Branch-and-Price approaches for a Fleet Composition Problem
Speaker: Professor Frederic Semet - Univ. Lille
In this presentation, we address a Fleet Composition Problem (FCP) faced by Last-Mile Delivery Service Companies (LMDSC) that are middlemen between e-commerce companies and carriers.
LMDSCs organize transportation services for e-commerce companies and take advantage of higher volumes to mutualize more efficiently the transportation part. LMDCs do not manage their fleet but have contracts with local carriers. Carriers propose different types of vehicles (bicycles, motorcycles, cars, and vans) with different transportation costs per km. One day in advance, LMDSCs have to decide how many vehicles of each type will be needed to cover the transportation demand.
One of the main characteristics of the problem addressed is that the demand is not known a priori, due to the inherent uncertainty of this type of activity. However, the demand can be approximated. Additional constraints such as vehicle capacities, the maximum working time have to be taken into account. The FCP, we tackle, consists in determining the minimum cost vehicle fleet to cover the demand while satisfying such side-constraints. The total cost is computed as the sum of handling costs and traveling costs.
First, we developed a compact integer linear formulation for the FCP described above. We then derived an extended formulation from it by applying a Dantzig-Wolfe decomposition. In this model, each request has to be assigned to a vehicle while minimizing the total cost. The pricing problem per type of vehicle approximates the performed route. We developed a branch-and-price algorithm as well as a diving heuristic to solve this model.

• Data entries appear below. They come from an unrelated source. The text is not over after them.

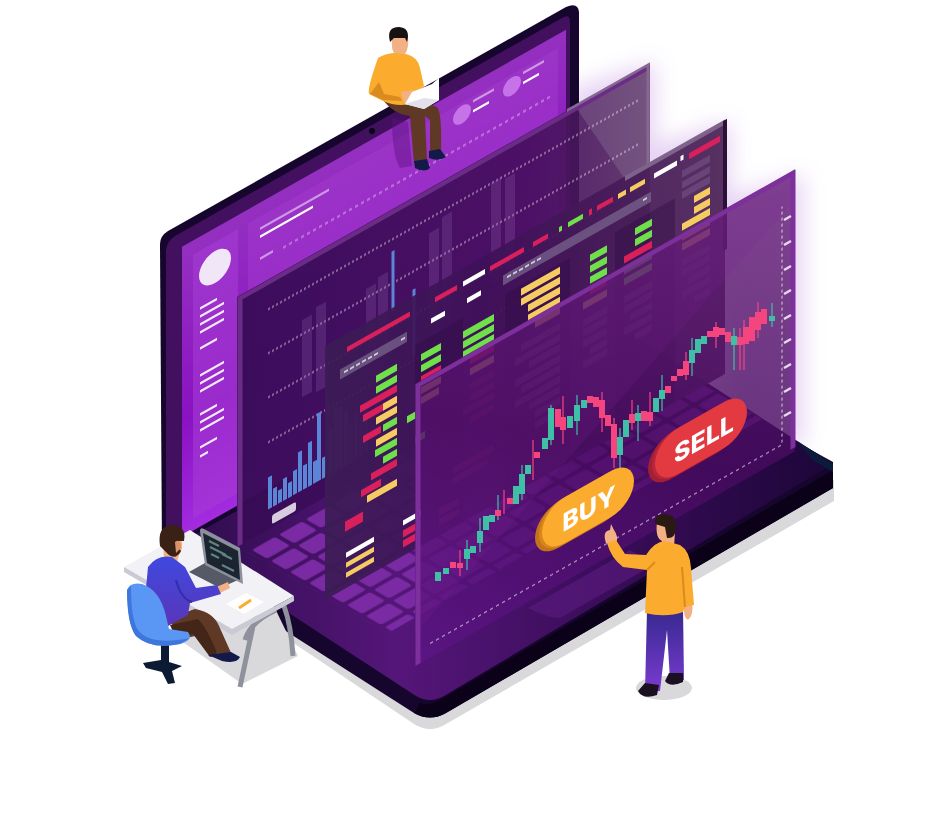
<!DOCTYPE html>
<html lang="en">
<head>
<meta charset="utf-8">
<title>Trading platform illustration</title>
<style>
:root{--ink:#16052c;--violet:#9a2fc6;--green:#6fe04a;--yellow:#f5cb62;--pink:#d91f5c;--orange:#fbab2e;--red:#e23a40;--teal:#3fc0a6;--rose:#f5457f;--blue:#5b86d8;--skin:#f2b184;--brown:#5f3826;--navy:#131a4a}
html,body{margin:0;background:#fff}
body{width:948px;height:816px;overflow:hidden}
svg{display:block}
.white{stroke:#fff}.green{stroke:var(--green)}.yellow{stroke:var(--yellow)}.pink{stroke:var(--pink)}
.dim{stroke:#7c5a92;opacity:.5}
.rows path{fill:none;stroke-width:7}
.thin path{fill:none;stroke-width:2.5}
.label{font:800 25px Inter,Roboto,sans-serif;fill:#fff;text-anchor:middle}
.teal{stroke:var(--teal)}.rose{stroke:var(--rose)}
.skin{fill:var(--skin)}.brown{fill:var(--brown)}.navy{fill:var(--navy)}.orange{fill:var(--orange)}
</style>
</head>
<body>
<svg width="948" height="816" viewBox="0 0 948 816" role="img" aria-label="Isometric laptop with layered trading charts, buy and sell buttons and three people">
<defs>
<linearGradient id="deck" x1="0" y1="0" x2="1" y2="0"><stop offset="0" stop-color="#2a0b49"/><stop offset=".35" stop-color="#551679"/><stop offset=".65" stop-color="#3b0d5b"/><stop offset="1" stop-color="#1c0638"/></linearGradient>
<linearGradient id="display" x1="0" y1="0" x2="0" y2="1"><stop offset="0" stop-color="#9430c0"/><stop offset=".6" stop-color="#8a12c2"/><stop offset="1" stop-color="#a32be0"/></linearGradient>
<linearGradient id="chartGlass"><stop offset="0" stop-color="#370b56"/><stop offset=".7" stop-color="#480f61"/><stop offset="1" stop-color="#4b2156" stop-opacity=".88"/></linearGradient>
<linearGradient id="tableGlass"><stop offset="0" stop-color="#3c1c55"/><stop offset=".4" stop-color="#3f1059"/><stop offset="1" stop-color="#4c2456"/></linearGradient>
<linearGradient id="frontGlass" x1="0" y1="1" x2="1" y2="0"><stop offset="0" stop-color="#5c1586"/><stop offset=".45" stop-color="#470a5f"/><stop offset="1" stop-color="#662078"/></linearGradient>
<linearGradient id="trousers" x1="0" y1="0" x2="0" y2="1"><stop offset="0" stop-color="#34288e"/><stop offset="1" stop-color="#7a3bd0"/></linearGradient>
<linearGradient id="sweater" x1="0" y1="0" x2="0" y2="1"><stop offset="0" stop-color="#3f49e0"/><stop offset="1" stop-color="#5a35b8"/></linearGradient>
<pattern id="keys" width="27" height="19" patternUnits="userSpaceOnUse" patternTransform="matrix(1 -.57 1 .58 248 550)"><rect x="2" y="2" width="23" height="15" rx="2" fill="#7a2aa2"/></pattern>
<filter id="soft" x="-30%" y="-30%" width="160%" height="160%"><feGaussianBlur stdDeviation="11"/></filter>
</defs>

<g id="glow" fill="#c99be6" opacity=".45" filter="url(#soft)">
<path d="M570 90L655 62V330H570ZM640 150L730 122V300H640ZM720 200L803 175V445H720Z"/>
</g>

<g id="laptop-base">
<path fill="#d9d9dc" d="M170 560L414 724Q430 734 446 724L834 501V480L430 640Z"/>
<path fill="var(--ink)" d="M162 525V552L414 713Q430 722 446 713L833 488V462L575 320Z"/>
<path fill="#0b0219" d="M420 703Q430 706 440 700L833 470V488L446 713Q430 722 414 713Z"/>
<path fill="url(#deck)" d="M162 530L579 300L833 464L444 696Q430 704 416 696Z"/>
<path fill="#0c1a3b" d="M797 441L833 464V472L812 460Z"/>
<path fill="url(#keys)" d="M246 551L620 337L762 419L388 633Z"/>
<path fill="#5d1c80" opacity=".6" d="M528 608L630 550L655 564L560 618Q548 618 528 608Z"/>
</g>

<g id="laptop-screen">
<path fill="var(--ink)" d="M160 244Q160 236 168 231L566 7Q578 2 579 12V318L162 553Z"/>
<path fill="#43105f" d="M166 250Q167 241 175 236L562 18Q570 13 570 22V318L166 546Z"/>
<g transform="matrix(1 -.565 0 1 162 240)">
<rect x="20" y="18" width="384" height="290" fill="url(#display)"/>
<rect x="31" y="32" width="45" height="264" fill="#a53bd4" opacity=".6"/>
<rect x="86" y="32" width="310" height="264" fill="#a63ad0" opacity=".5"/>
<circle cx="53" cy="57" r="16" fill="#f1e6f7"/>
<circle cx="300" cy="44" r="9" fill="#c673ea"/><circle cx="350" cy="44" r="9" fill="#c673ea"/>
<g class="thin white">
<path d="M38 90h17M38 98h24M38 106h24M38 114h24M38 130h17M38 157h24M38 165h24M38 173h24M38 196h17M38 204h24M38 212h24M38 229h17M38 238h8" opacity=".9"/>
<path d="M98 52h53M311 47h16M361 47h16"/>
<path d="M98 44h69M98 74h13M311 37h21M361 37h21" opacity=".5"/>
<path d="M121 76h270" stroke-dasharray="3 3" opacity=".3"/>
</g>
</g>
<circle cx="372" cy="131" r="3" fill="#0b0219"/>
</g>

<g id="volume-panel" transform="matrix(1 -.565 0 1 237 297)">
<rect width="413" height="250" fill="url(#chartGlass)" opacity=".95"/>
<path fill="#9b8aa5" opacity=".28" d="M338 0H413V152Z"/>
<path fill="none" stroke="#6b2c87" stroke-width="5" d="M3 250V3H413"/>
<path fill="none" stroke="#85698f" stroke-width="3" d="M411 0V130M330 0H413"/>
<g class="thin white" stroke-dasharray="2 2" opacity=".35"><path d="M31 30H403M31 74H403M31 118H403M31 163H300"/></g>
<path stroke="#8b5aa7" opacity=".28" stroke-width="10" d="M70 60V137M84 55V140M134 65V140M146 60V140M197 45V137M210 36V140M259 30V132M273 33V135"/>
<path stroke="var(--blue)" stroke-width="3" d="M156 42V102M177 92V160"/>
<path stroke="var(--blue)" stroke-width="4" d="M33 198V230M38 212V230M43 217V230M48 208V230M53 215V230M58 206V230M63 190V230M68 206V230M73 186V230M78 208V230M82 162V230M87 209V230"/>
<path stroke="#716a9d" opacity=".55" stroke-width="4" d="M94 185V230M99 166V230M104 168V230M109 174V230M114 190V230M119 184V230M124 192V230M129 180V230"/>
<rect x="35" y="238" width="24" height="9" rx="2" fill="#d8cadf"/>
</g>

<g id="order-table" transform="matrix(1 -.565 0 1 325 346)">
<rect width="400" height="254" fill="url(#tableGlass)" opacity=".93"/>
<path fill="none" stroke="#836a8e" stroke-width="5" opacity=".9" d="M300 2H400"/>
<path stroke="#2b1138" stroke-width="4" d="M400 0V130"/>
<path fill="#2d0a42" opacity=".4" d="M90 50H138V254H90ZM180 50H245V254H180ZM290 50H350V254H290Z"/>
<g class="rows">
<g style="stroke-width:5">
<path class="pink" style="stroke-width:5" d="M22 16h63M110 16h22M165 16h34M208 16h15M272 16h16"/>
<path class="white" style="stroke-width:5" d="M138 16h22M329 16h23"/>
<path class="yellow" style="stroke-width:5" d="M293 16h8M305 16h15"/>
<path class="green" style="stroke-width:5" d="M234 16h3M243 16h15"/>
<path class="pink" style="stroke-width:6" d="M264 16h3M364 16h31"/>
<path class="white" style="stroke-width:3" d="M357 16v-5"/>
</g>
<path stroke="#75608a" style="stroke-width:10" d="M15 37h67M178 35h148" opacity=".8"/>
<path class="white" style="stroke-width:2" stroke-dasharray="4 2" d="M19 37h36M76 37h4M182 34h36M318 34h4" opacity=".7"/>
<path class="white" style="stroke-width:5" d="M106 35h14M142 35h14"/>
<path class="green" d="M51 62h21M51 73h21M58 115h14M50 136h22M58 147h14M96 66h20M96 77h20M138 67h31M138 77h31M138 87h31M265 62h17M265 73h17M265 84h17M310 61h17M310 72h17M299 94h28M299 105h28M82 120h12M90 145h10"/>
<path class="pink" d="M35 83h37M38 94h34M38 115h18M46 157h26M96 88h20M145 97h24M265 95h17M299 83h28M36 168h20"/>
<path class="yellow" d="M51 104h21M51 126h21M58 94h14M42 177h30M96 99h20M96 109h18M145 108h24M196 57h39M196 67h39M203 77h32M203 87h32M210 97h25M258 106h24M369 62h16M369 73h16M357 83h28M357 93h28M357 103h28"/>
<path class="dim" d="M196 113h39M190 124h45M204 134h31M190 145h45M196 155h39M190 166h45M204 176h31M210 187h25M210 198h25M258 123h24M258 133h24M258 144h24M265 155h17M258 165h24M299 123h28M299 133h28M305 144h22M299 155h28M310 166h17M357 119h28M357 129h28M363 140h22M357 151h28M369 162h16M357 30h28M357 41h28M357 51h28"/>
<path stroke="#7e2164" opacity=".75" d="M145 123h24M145 134h24M138 145h31M145 156h24M128 197h41M128 207h34M114 231h20M114 241h20"/>
<path class="pink" style="stroke-width:10" d="M20 192h18"/>
<path class="pink" d="M78 232h18M78 242h18"/>
<path class="white" style="stroke-width:5" d="M21 221h28M78 221h18"/>
<path class="yellow" style="stroke-width:5" d="M21 231h28M21 241h28"/>
</g>
</g>

<g id="price-panel">
<g transform="matrix(1 -.565 0 1 415 384)">
<rect width="380" height="282" fill="url(#frontGlass)" opacity=".8"/>
<path fill="#7a2593" opacity=".18" d="M0 0H380V30L0 250Z"/>
<path fill="none" stroke="#7d2f9c" stroke-width="5" d="M3 282V3H378V278"/>
<path class="white" fill="none" stroke-dasharray="3 3" opacity=".5" stroke-width="1.5" d="M15 268H367V30"/>
</g>
<path fill="none" stroke="#e8d8ee" stroke-width="2.5" d="M784 220l7-4M784 245l7-4M784 270l7-4M784 294l7-4M784 319l7-4M784 343l7-4M784 368l7-4M784 392l7-4M784 416l7-4"/>
<g id="candlesticks" fill="none">
<path class="teal" stroke-width="1.2" d="M467 540v30M480 518v34M498 495v25M522 465v35M551 405v40M577 395v40M620 428v42M638 405v36M662 375v36M692 338v38M734 328v42M772 303v24"/>
<path class="rose" stroke-width="1.2" d="M460 550v26M504 490v24M533 440v40M563 396v48M602 392v40M614 418v50M632 400v30M650 392v34M686 352v28M716 322v26M740 328v42M744 320v50M758 302v36"/>
<path class="teal" stroke-width="6" d="M438 572v9M446 568v6M467 549v10M473 546v7M480 531v12M486 516v14M492 515v7M516 486v18M522 474v20M528 465v9M545 438v11M551 408v32M570 416v12M577 405v16M584 400v8M620 437v18M626 420v17M638 413v8M656 398v14M662 390v9M692 350v13M698 339v14M704 336v8M734 336v9M772 316v5"/>
<path class="rose" stroke-width="6" d="M453 562v6M460 563v5M498 510v6M510 498v6M537 452v6M558 409v18M563 417v13M590 396v7M596 397v10M602 400v18M608 415v11M614 424v34M632 414v9M644 411v10M650 412v9M668 386v7M674 376v5M680 369v7M686 361v14M710 331v6M716 327v10M722 328v7M728 332v10M740 337v8M746 327v17M752 317v24M758 312v18M764 309v15"/>
</g>
<g id="sell-button" transform="matrix(1 -.565 0 1 701 439)">
<rect x="-53" y="-23" width="92" height="46" rx="23" fill="#a31f33"/>
<rect x="-49" y="-24" width="92" height="46" rx="23" fill="#b7263a"/>
<rect x="-46" y="-24" width="92" height="46" rx="23" fill="var(--red)"/>
<text class="label" x="3" y="10">SELL</text>
</g>
<g id="buy-button" transform="matrix(1 -.565 0 1 588 508)">
<rect x="-53" y="-23" width="92" height="46" rx="23" fill="#c5731b"/>
<rect x="-49" y="-24" width="92" height="46" rx="23" fill="#d9851d"/>
<rect x="-46" y="-24" width="92" height="46" rx="23" fill="var(--orange)"/>
<text class="label" x="1" y="10">BUY</text>
</g>
</g>

<g id="seated-man">
<path fill="#5c1280" opacity=".45" d="M392 118Q392 155 400 168L412 166L408 122Z"/>
<path class="brown" d="M383 100Q393 114 410 116L414 163L427 162L425 116L430 120L430 152L441 151Q442 112 437 107L412 98Z"/>
<path class="navy" d="M414 161L427 159L430 168Q425 173 415 168ZM429 151L440 149L446 157Q438 162 429 158Z"/>
<path class="skin" d="M392 38Q391 51 395 54V60H405V54Q409 49 408 37Z"/>
<path fill="#17120f" d="M390 42Q386 27 399 27Q411 28 407 42L405 38H394Z"/>
<path class="orange" d="M393 53L406 54Q418 57 420 68L424 86L416 93L415 103Q398 108 383 101L369 94Q367 89 378 58Q384 54 393 53Z"/>
<path fill="#d98b1f" d="M379 82L384 94L400 97L402 101L383 100L370 94Z"/>
<path class="skin" d="M401 92L414 90L418 98L404 103Z"/>
<path fill="#fff" d="M405 104L412 92L432 84L439 78V100L424 109Z"/>
<path fill="#e4dfec" d="M405 104L424 109L439 100L424 98Z"/>
</g>

<g id="pointing-man">
<ellipse cx="664" cy="688" rx="28" ry="12" fill="#d9d9dc"/>
<path fill="url(#trousers)" d="M647 610L683 608L684 680H670L667 630L660 691H645Z"/>
<path fill="#1b1020" d="M645 683L659 685L657 695Q643 700 638 691ZM669 673L683 673V682Q670 688 665 681Z"/>
<path class="skin" d="M606 543Q602 531 610 530L611 524L614 530Q619 537 616 543ZM684 604L692 602Q694 615 688 620Q683 618 684 604Z"/>
<path class="skin" d="M657 522Q655 538 662 541L660 547H674L675 532Z"/>
<path fill="#2b1a14" d="M655 524Q654 514 665 514Q677 514 676 529Q675 539 667 538L665 527Z"/>
<path class="orange" d="M607 543L616 540L625 554L646 555Q654 542 665 541L680 545Q690 551 691 568L694 605L685 607L683 612Q666 618 645 613L647 570L623 567Q611 558 607 543Z"/>
<path fill="none" stroke="#d98b1f" stroke-width="2" d="M682 567L685 607M647 570L655 562"/>
</g>

<g id="desk-worker">
<path fill="#d9d9dc" d="M180 640L270 598L298 656L242 684Z"/>
<path fill="none" stroke="#8f929c" stroke-width="5" d="M256 612L240 687M284 606Q291 625 293 656M245 640Q250 622 276 610"/>
<path fill="#f2f2f6" d="M124 567L190 530L294 596L232 629Z"/>
<path fill="#c9cad3" d="M124 567L232 629L294 596V601L232 635L124 572Z"/>
<path fill="#fff" d="M226 604L246 593L264 602L244 614Z"/><path stroke="var(--orange)" stroke-width="3" d="M239 608L251 600"/>
<path fill="#555a66" d="M189 572L205 563L238 580L220 588Z"/>
<path fill="#8b909c" d="M200 531Q200 527 204 529L240 548L243 584L205 565Z"/>
<path fill="#1b2430" d="M203 533L238 551L240 580L207 563Z"/>
<path stroke="#5f8580" stroke-width="2" fill="none" d="M209 541l10 5M210 547l16 8M222 554l10 5M211 554l8 4M222 565l12 6"/>
<path fill="#0d1a33" d="M161 640H169V662L182 666L172 671L175 683L168 684L162 672L146 668L143 663L161 660Z"/>
<path class="brown" d="M168 618L195 609Q213 612 219 626L232 655L222 660L204 634L182 639Z"/>
<path fill="#442618" d="M170 625L198 619Q207 628 218 655L210 657L193 634L176 638Z"/>
<path class="navy" d="M208 655L231 652L240 657Q237 664 222 661Z"/>
<path class="skin" d="M163 540L181 538Q184 549 179 555L177 562L164 560ZM214 588L228 582L230 588L218 594Z"/>
<path fill="#3a2115" d="M160 546Q157 526 172 525Q187 526 184 541L179 541L177 546L181 551Q176 560 169 555Z"/>
<path fill="#d99368" d="M175 542Q181 538 181 548L176 553Z"/>
<path fill="url(#sweater)" d="M148 567Q157 554 172 557L185 567L196 588L217 585L221 594L190 603L188 615L168 626Q145 610 146 588Z"/>
<path fill="none" stroke="#302eaa" stroke-width="2" d="M176 580Q181 599 192 602"/>
<path fill="#5a97f5" d="M127 590Q130 582 142 584Q160 590 166 616L169 629L188 632Q194 640 180 644Q151 650 136 636Q128 625 127 590Z"/>
<path fill="#3f76dc" d="M127 590Q127 625 136 636Q151 650 180 644L190 638Q150 646 138 630Q131 620 131 586Z"/>
</g>
</svg>
</body>
</html>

The branch-and-price method includes several features such as:
1) preprocessing techniques to set some variables in the subproblem;
2) heuristics to solve the subproblem;
3) Specific rules to generate several columns for a given
type of vehicle at each iteration;
4) an adapted branching scheme.
To assess the efficiency of the proposed approaches, we solved real-life instances provided by our industrial partner. The diving heuristic performs quite well since the gaps range between 1.87% and 2.25% while the CPU times are between 342 and 603 seconds.